Originating in the 19th century West Bengal this style of painting developed in and around the Kali Temple in Calcutta, modern day Kolkata. Traditionally painted on cloth, known as pata painting this was the only school of painting thriving at that time. The artists were known as patuas. The paintings were mostly of the Hindu deities, Kali being the favourite. This was the time when the British had taken over the Indian sub-continent and were propagating the European style of academics. As also the method of painting on paper. The patuas were quick to develop the style suited to paper. A powerful ‘Indo-English’ style evolved rapidly around the pilgrimage place of Kalighat. These unemployed scroll painters soon settled around the temple precincts to earn their living. Besides depicting the religious themes, the patuas even began to depict the contemporary life of the Calcutta society. A notable achievement of these painters was that they made simple, easy to make drawings and these in turn could be reproduced as lithographs. This trend continued till the early part of the 20th century. Today a large section of these lithographs are in museums and private collections. Such was the charm of the style that modern artists like the late Jamini Roy’s style was greatly influenced by it.

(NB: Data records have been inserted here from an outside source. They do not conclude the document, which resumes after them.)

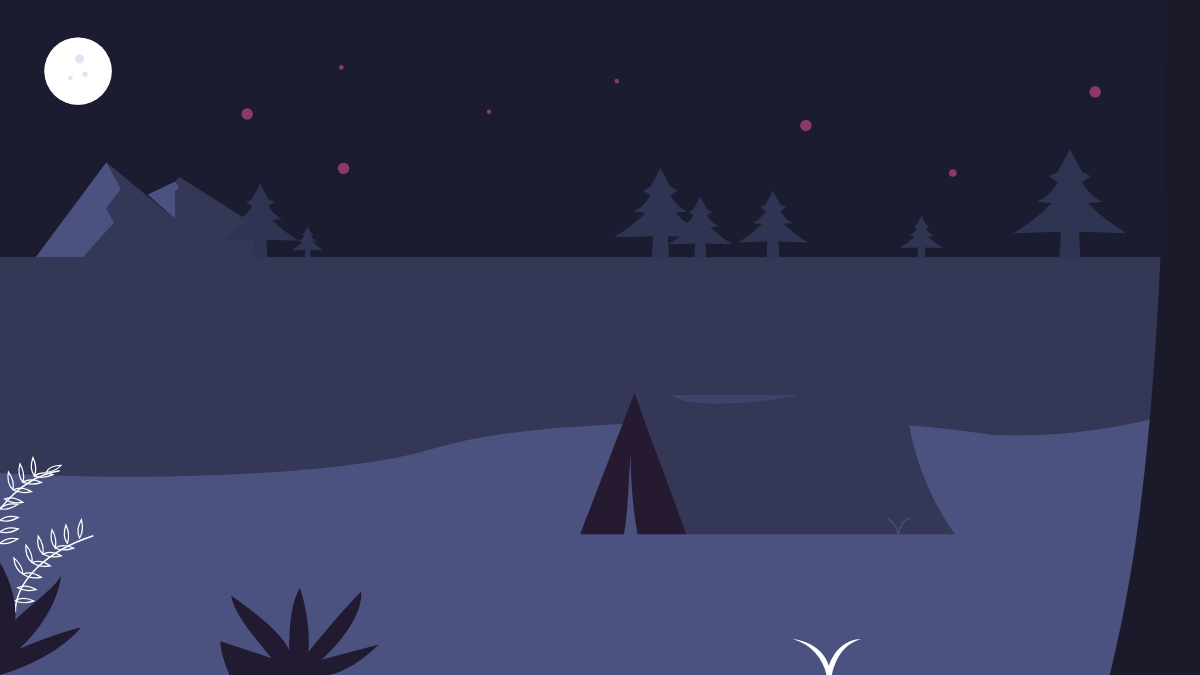
<!DOCTYPE html>
<html lang="en">
<head>
<meta charset="utf-8">
<title>Night Camp</title>
<style>
:root{
  --sky:#1c1c30;
  --field:#343755;
  --meadow:#4b5280;
  --ridge:#4b5280;
  --pine:#2e3451;
  --trunk:#1a1a2b;
  --tent-door:#261a30;
  --tent-fold:#40436b;
  --shrub:#221a30;
  --star:#8b3a67;
  --moon:#ffffff;
  --crater:#e4e3f6;
  --frond:#ffffff;
}
html,body{margin:0;padding:0;overflow:hidden;background:var(--sky);}
.scene{display:block;width:1200px;height:675px;}
</style>
</head>
<body>
<svg class="scene" viewBox="0 0 1568 882" width="1200" height="675" role="img" aria-label="Camping tent under a moonlit night sky">
  <defs>
    <filter id="moon-glow" x="-50%" y="-50%" width="200%" height="200%">
      <feGaussianBlur in="SourceAlpha" stdDeviation="6"/>
      <feOffset dx="3" dy="4"/>
      <feFlood flood-color="#ffffff" flood-opacity="0.6"/>
      <feComposite operator="in" in2="SourceAlpha"/>
      <feMerge><feMergeNode/><feMergeNode in="SourceGraphic"/></feMerge>
    </filter>
    <path id="pine" d="M0 0 L8 15 L14 18 L8 22 Q14 32 22 35 L12 36 Q24 48 38 56 L6 55 L7 72 L-7 72 L-6 55 L-38 56 Q-24 48 -12 36 L-22 35 Q-14 32 -8 22 L-14 18 L-8 15Z"/>
    <path id="leaflet" d="M0 0 C4 -6 12 -10 22 -10 C16 -4 8 0 0 0Z" fill="none" stroke="var(--frond)" stroke-width="1.6"/>
  </defs>

  <rect class="sky" width="1568" height="882" fill="var(--sky)"/>

  <g class="moon" filter="url(#moon-glow)">
    <circle cx="102" cy="93" r="44" fill="var(--moon)"/>
  </g>
  <g class="moon-craters" fill="var(--crater)">
    <circle cx="104" cy="77" r="6"/>
    <circle cx="111" cy="97" r="3.5"/>
    <circle cx="92" cy="102" r="3"/>
  </g>

  <g class="stars" fill="var(--star)">
    <circle cx="446" cy="88" r="3"/>
    <circle cx="323" cy="149" r="7.5"/>
    <circle cx="449" cy="220" r="7.5"/>
    <circle cx="639" cy="146" r="3"/>
    <circle cx="806" cy="106" r="3"/>
    <circle cx="1053" cy="164" r="7.5"/>
    <circle cx="1245" cy="226" r="5"/>
    <circle cx="1431" cy="120" r="7.5"/>
  </g>

  <g class="mountains">
    <path fill="var(--field)" d="M108 337 L149 291 L139 272 L158 247 L139 212 L229 286 L229 250 L234 245 L229 237 L234 231 L332 293 L332 337Z"/>
    <path fill="var(--ridge)" d="M46 337 L139 212 L158 247 L139 272 L149 291 L108 337Z"/>
    <path fill="var(--ridge)" d="M193 254 L229 237 L234 245 L229 250 L229 286Z"/>
  </g>

  <g class="pines" fill="var(--pine)">
    <use href="#pine" transform="translate(340 240) scale(1.33)"/>
    <use href="#pine" transform="translate(402 296) scale(0.56)"/>
    <use href="#pine" transform="translate(863 220) scale(1.61)"/>
    <use href="#pine" transform="translate(915 257) scale(1.11)"/>
    <use href="#pine" transform="translate(1010 249) scale(1.21)"/>
    <use href="#pine" transform="translate(1204 282) scale(0.75)"/>
    <use href="#pine" transform="translate(1398 195) scale(1.96)"/>
  </g>

  <rect class="field" y="336" width="1568" height="546" fill="var(--field)"/>

  <path class="meadow" fill="var(--meadow)" d="M0 618 C200 630 450 620 560 588 C650 560 760 556 900 550 L1190 556 C1240 560 1275 565 1295 568 C1380 573 1450 560 1520 545 V882 H0Z"/>

  <g class="tent">
    <path fill="var(--field)" d="M829 514 L1188 556 C1198 610 1220 660 1248 698 L897 698Z"/>
    <path fill="var(--tent-fold)" d="M878 516 L1045 516 C1000 526 900 536 878 516Z"/>
    <path fill="var(--tent-door)" d="M758 698 L829 514 L897 698 L833 698 C826 660 824 620 824 592 C822 620 820 680 815 698Z"/>
    <path fill="none" stroke="var(--meadow)" stroke-width="1.5" d="M1174 698 C1172 688 1168 682 1160 678 M1174 698 C1176 688 1180 680 1188 677"/>
  </g>

  <path class="tree-trunk" fill="var(--trunk)" d="M1525 0 H1568 V882 H1450 C1490 720 1520 500 1525 0Z"/>

  <g class="fern">
    <path fill="none" stroke="var(--frond)" stroke-width="2" d="M0 665 C20 640 45 620 78 615 M20 800 C20 760 60 720 122 700"/>
    <use href="#leaflet" transform="translate(60 617) rotate(0) scale(0.9)"/>
    <use href="#leaflet" transform="translate(45 622) rotate(-70)"/>
    <use href="#leaflet" transform="translate(45 622) rotate(20)"/>
    <use href="#leaflet" transform="translate(30 630) rotate(-75)"/>
    <use href="#leaflet" transform="translate(30 630) rotate(25)"/>
    <use href="#leaflet" transform="translate(17 640) rotate(-80)"/>
    <use href="#leaflet" transform="translate(17 640) rotate(30)"/>
    <use href="#leaflet" transform="translate(6 652) rotate(35)"/>
    <use href="#leaflet" transform="translate(0 665) rotate(10)"/>
    <use href="#leaflet" transform="translate(0 680) rotate(15)"/>
    <use href="#leaflet" transform="translate(0 695) rotate(15)"/>
    <use href="#leaflet" transform="translate(0 710) rotate(10)"/>
    <use href="#leaflet" transform="translate(104 703) rotate(-60)"/>
    <use href="#leaflet" transform="translate(88 710) rotate(-70)"/>
    <use href="#leaflet" transform="translate(72 716) rotate(-75)"/>
    <use href="#leaflet" transform="translate(72 716) rotate(25)"/>
    <use href="#leaflet" transform="translate(56 724) rotate(-80)"/>
    <use href="#leaflet" transform="translate(56 724) rotate(30)"/>
    <use href="#leaflet" transform="translate(42 735) rotate(-85)"/>
    <use href="#leaflet" transform="translate(42 735) rotate(35)"/>
    <use href="#leaflet" transform="translate(30 750) rotate(-95)"/>
    <use href="#leaflet" transform="translate(30 750) rotate(35)"/>
    <use href="#leaflet" transform="translate(23 768) rotate(30)"/>
    <use href="#leaflet" transform="translate(20 785) rotate(25)"/>
  </g>

  <g class="shrubs" fill="var(--shrub)">
    <path d="M0 735 C15 760 22 790 20 810 C40 790 70 770 80 752 C75 790 50 825 25 848 C55 835 85 825 106 820 C80 850 40 870 0 882Z"/>
    <path d="M300 882 C290 860 288 845 288 838 L355 860 C330 830 305 800 302 778 C340 805 370 830 378 850 C378 810 382 785 392 768 C402 800 405 830 403 852 C425 825 450 795 472 773 C474 800 450 835 420 862 L495 842 C475 862 450 878 430 882Z"/>
  </g>

  <path class="sprout" fill="var(--frond)" d="M1080 882 C1075 860 1060 842 1036 835 C1060 838 1078 852 1083 870 C1090 850 1105 835 1126 835 C1105 840 1092 858 1087 882Z"/>
</svg>
</body>
</html>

Squirrel or goat’s hair were used to create brushes. Vegetable and mineral dyes filled in the colors. The color schemes were often very striking, looking very much like contemporary modern art. Entire households pitched in to produce the paintings. The graceful lampblack outlines and the sophisticated color palette of Kalighat captured everything from the sacred to the profane, bringing worship and satire together in one art form. Tin was used to add shiny detail to jewels. The artists also took to cheaper manufactured paints when these became available. These painting could easily be reproduced by lithograph and then painted in by hand. This has been one of the greatest reasons for the decline of this art form. Today it survives in some of Bengal’s villages and is being revived with the persistent efforts of art lovers across the world.